- **Work request**:
Pull every line with "drawPointer" from the data.

- **Records shown**:
..........

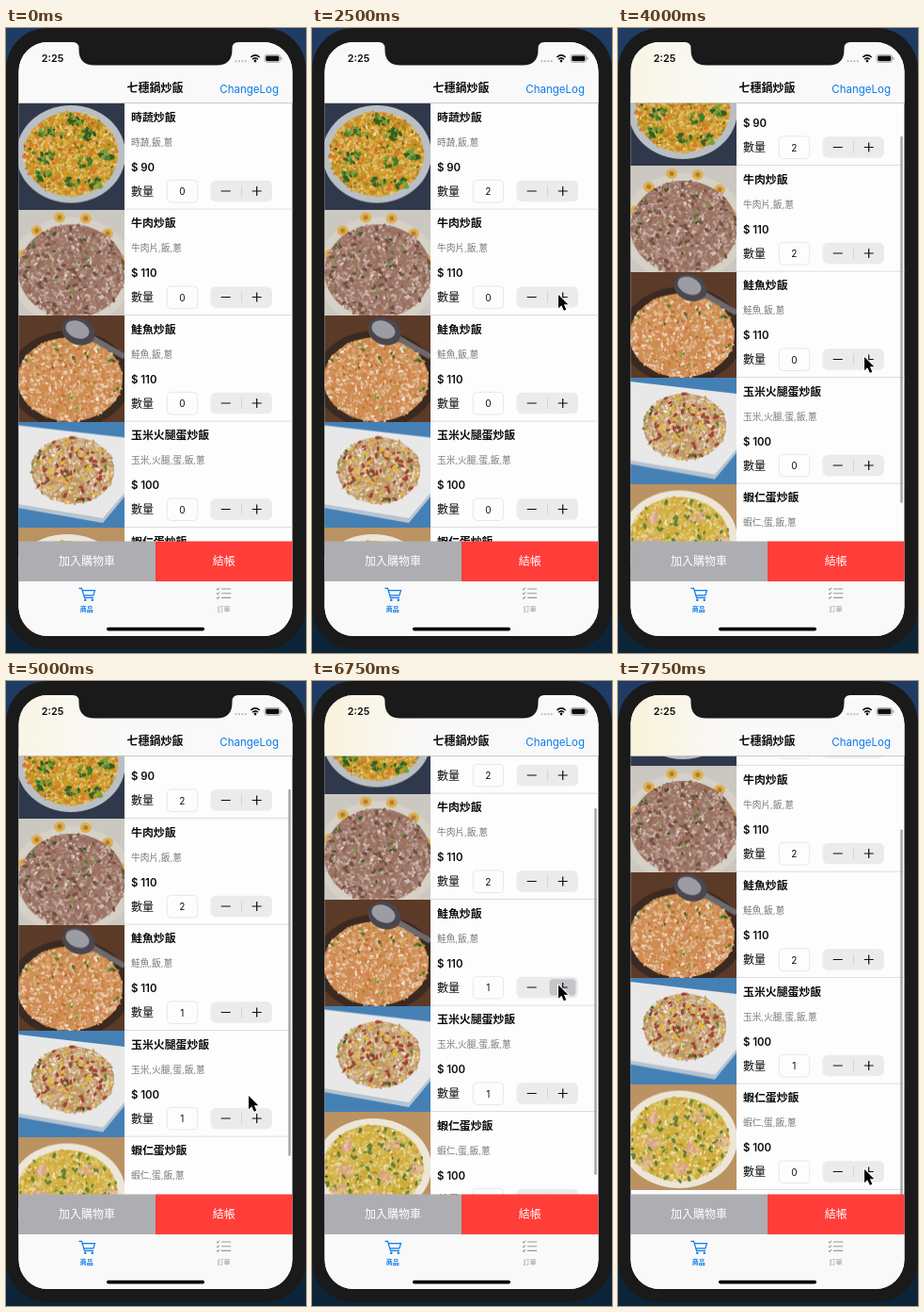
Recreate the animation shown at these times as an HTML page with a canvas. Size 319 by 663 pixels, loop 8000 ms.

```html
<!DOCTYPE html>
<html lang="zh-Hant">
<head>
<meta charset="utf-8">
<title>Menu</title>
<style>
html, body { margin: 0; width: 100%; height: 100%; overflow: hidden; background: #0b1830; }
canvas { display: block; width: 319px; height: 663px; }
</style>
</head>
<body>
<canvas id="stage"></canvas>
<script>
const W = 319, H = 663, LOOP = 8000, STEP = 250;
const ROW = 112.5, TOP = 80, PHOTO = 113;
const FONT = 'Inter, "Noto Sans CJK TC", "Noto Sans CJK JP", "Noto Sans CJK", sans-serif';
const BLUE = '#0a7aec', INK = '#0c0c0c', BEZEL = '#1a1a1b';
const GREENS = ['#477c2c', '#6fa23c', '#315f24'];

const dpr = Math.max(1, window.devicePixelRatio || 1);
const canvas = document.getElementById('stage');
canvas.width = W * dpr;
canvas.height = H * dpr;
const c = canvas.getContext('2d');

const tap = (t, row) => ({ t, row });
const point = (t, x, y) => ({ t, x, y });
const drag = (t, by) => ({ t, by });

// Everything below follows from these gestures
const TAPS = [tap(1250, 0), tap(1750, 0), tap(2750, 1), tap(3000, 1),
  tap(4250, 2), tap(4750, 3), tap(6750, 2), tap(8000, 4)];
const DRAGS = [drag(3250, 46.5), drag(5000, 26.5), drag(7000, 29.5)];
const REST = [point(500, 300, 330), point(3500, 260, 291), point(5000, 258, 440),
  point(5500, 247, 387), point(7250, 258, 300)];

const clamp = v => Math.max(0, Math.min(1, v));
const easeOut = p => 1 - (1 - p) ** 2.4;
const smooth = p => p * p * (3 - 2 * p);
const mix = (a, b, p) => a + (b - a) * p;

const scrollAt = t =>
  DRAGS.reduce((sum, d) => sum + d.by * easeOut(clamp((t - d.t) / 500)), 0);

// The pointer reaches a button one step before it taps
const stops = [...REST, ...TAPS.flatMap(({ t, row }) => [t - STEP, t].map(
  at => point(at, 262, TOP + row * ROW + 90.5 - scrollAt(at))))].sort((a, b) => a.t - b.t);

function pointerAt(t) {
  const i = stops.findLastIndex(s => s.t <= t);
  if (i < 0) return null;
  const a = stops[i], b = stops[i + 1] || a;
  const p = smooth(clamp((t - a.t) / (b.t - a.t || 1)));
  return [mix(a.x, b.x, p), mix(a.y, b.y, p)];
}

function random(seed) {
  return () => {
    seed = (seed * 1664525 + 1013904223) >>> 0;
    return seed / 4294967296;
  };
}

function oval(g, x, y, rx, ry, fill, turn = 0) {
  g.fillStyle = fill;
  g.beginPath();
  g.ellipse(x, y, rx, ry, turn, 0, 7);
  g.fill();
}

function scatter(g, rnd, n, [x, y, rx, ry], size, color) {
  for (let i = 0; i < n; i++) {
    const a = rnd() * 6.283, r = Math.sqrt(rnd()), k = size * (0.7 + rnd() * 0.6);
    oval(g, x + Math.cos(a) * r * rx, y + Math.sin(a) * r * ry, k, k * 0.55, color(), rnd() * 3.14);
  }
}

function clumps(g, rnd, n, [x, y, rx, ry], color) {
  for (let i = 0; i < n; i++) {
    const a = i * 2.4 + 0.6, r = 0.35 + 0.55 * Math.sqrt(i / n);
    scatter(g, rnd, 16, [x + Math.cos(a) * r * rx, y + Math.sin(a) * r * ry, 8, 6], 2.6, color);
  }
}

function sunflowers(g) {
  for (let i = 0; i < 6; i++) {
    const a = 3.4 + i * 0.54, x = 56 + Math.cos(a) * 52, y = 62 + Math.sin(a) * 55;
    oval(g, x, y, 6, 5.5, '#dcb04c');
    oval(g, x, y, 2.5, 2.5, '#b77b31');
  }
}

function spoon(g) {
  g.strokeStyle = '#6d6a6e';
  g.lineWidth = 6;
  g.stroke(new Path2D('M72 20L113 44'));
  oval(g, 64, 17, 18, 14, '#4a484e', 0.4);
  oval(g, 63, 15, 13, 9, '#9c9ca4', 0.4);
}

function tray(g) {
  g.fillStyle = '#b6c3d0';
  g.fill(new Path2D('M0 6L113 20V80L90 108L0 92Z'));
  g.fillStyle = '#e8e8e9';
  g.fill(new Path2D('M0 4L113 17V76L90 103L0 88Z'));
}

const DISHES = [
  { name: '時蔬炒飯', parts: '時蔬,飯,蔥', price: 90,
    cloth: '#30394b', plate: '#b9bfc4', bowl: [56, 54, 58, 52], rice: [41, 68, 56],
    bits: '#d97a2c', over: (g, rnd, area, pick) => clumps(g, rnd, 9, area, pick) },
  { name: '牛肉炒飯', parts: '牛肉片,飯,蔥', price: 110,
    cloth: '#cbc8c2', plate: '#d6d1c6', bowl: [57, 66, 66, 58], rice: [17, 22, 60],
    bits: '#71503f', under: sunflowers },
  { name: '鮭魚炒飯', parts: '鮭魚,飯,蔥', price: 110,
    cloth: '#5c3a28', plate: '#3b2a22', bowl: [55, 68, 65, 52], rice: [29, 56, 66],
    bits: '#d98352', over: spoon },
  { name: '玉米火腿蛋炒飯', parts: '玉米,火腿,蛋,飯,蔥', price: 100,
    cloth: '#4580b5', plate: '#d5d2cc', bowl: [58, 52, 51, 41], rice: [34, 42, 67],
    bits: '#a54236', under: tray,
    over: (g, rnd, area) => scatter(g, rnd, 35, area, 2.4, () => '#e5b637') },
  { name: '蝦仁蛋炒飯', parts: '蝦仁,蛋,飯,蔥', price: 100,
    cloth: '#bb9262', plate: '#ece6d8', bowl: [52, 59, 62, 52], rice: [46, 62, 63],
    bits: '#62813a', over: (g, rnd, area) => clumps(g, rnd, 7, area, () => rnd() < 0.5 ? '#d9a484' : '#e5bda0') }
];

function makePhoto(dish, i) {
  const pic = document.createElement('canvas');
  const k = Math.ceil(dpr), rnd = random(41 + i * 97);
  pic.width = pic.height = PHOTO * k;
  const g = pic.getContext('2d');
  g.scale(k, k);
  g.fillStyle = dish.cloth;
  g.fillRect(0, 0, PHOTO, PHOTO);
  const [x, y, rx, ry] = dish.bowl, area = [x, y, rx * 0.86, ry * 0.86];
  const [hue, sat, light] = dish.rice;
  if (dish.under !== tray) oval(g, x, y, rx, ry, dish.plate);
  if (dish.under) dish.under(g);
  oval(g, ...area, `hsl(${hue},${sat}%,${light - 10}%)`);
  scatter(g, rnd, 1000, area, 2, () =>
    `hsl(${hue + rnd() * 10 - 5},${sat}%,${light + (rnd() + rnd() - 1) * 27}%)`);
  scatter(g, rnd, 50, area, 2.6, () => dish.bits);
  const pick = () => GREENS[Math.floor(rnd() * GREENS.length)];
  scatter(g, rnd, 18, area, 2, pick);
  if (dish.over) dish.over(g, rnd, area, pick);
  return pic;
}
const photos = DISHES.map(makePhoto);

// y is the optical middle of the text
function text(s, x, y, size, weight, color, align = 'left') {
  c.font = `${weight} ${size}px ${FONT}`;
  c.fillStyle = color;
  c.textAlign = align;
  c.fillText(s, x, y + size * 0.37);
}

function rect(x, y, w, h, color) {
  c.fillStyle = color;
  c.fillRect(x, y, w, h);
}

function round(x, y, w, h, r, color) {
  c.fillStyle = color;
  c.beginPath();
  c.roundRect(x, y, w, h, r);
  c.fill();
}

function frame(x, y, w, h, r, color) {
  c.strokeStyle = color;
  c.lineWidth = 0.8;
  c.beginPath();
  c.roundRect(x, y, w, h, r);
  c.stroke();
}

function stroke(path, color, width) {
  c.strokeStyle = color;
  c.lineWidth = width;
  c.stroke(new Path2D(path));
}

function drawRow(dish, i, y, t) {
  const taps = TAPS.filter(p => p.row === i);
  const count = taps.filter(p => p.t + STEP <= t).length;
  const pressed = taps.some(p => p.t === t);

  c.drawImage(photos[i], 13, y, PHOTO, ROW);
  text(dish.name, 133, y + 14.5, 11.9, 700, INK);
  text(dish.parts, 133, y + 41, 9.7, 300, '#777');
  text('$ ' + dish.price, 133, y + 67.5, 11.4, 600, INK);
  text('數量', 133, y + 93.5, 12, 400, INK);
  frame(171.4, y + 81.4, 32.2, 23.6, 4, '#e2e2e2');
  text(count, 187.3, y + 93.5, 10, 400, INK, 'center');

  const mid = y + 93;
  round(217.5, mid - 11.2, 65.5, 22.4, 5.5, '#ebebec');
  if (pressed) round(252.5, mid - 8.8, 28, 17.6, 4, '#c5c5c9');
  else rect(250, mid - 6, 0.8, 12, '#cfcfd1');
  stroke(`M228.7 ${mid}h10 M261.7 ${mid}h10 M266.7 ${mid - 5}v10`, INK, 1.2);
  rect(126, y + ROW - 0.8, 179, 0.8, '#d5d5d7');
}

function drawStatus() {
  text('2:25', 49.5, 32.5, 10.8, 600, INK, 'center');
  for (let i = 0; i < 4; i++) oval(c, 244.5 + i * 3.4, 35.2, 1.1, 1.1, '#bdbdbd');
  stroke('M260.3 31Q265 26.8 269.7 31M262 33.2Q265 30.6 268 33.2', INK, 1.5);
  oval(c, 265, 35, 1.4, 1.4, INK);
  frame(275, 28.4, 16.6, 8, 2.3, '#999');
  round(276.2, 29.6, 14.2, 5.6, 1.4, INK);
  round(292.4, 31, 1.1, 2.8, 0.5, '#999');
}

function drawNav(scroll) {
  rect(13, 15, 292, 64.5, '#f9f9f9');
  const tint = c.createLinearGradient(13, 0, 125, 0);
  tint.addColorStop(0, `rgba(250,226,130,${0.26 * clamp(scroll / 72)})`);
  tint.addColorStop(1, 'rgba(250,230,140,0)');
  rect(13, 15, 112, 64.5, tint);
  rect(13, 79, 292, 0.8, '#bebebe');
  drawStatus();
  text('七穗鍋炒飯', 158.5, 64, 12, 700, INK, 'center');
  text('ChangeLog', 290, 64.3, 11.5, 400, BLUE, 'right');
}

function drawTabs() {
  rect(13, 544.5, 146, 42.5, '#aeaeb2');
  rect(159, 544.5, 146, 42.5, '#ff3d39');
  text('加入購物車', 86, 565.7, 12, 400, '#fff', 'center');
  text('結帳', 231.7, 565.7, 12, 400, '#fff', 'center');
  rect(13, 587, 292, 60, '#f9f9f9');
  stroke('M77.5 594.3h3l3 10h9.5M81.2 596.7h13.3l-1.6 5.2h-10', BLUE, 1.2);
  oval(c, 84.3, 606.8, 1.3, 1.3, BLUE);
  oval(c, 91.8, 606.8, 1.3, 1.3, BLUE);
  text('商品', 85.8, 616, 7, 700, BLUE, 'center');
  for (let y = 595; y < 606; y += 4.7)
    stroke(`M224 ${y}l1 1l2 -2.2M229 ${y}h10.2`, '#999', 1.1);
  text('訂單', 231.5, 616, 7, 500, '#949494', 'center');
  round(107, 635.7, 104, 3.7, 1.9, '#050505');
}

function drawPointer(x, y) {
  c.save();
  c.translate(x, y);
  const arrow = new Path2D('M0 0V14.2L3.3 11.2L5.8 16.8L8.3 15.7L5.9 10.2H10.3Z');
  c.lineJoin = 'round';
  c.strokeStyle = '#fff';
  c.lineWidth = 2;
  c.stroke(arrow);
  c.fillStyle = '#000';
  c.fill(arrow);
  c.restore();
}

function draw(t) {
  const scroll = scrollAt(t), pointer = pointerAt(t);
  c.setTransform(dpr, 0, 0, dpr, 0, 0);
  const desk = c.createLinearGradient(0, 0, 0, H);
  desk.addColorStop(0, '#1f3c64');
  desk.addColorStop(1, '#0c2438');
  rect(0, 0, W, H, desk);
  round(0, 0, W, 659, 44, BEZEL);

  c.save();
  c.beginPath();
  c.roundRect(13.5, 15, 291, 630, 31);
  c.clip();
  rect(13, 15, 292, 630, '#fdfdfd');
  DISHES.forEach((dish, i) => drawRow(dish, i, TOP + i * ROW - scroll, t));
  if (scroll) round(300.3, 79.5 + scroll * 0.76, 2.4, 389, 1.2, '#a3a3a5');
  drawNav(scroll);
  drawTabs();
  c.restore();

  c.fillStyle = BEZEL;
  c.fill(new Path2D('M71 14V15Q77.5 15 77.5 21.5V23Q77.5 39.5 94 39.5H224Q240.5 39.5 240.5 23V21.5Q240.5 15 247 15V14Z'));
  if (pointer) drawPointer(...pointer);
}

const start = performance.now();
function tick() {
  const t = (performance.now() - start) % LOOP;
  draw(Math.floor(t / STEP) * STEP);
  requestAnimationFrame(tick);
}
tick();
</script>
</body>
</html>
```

..........

- **Output for this exercise**:
function drawPointer(x, y) {
  if (pointer) drawPointer(...pointer);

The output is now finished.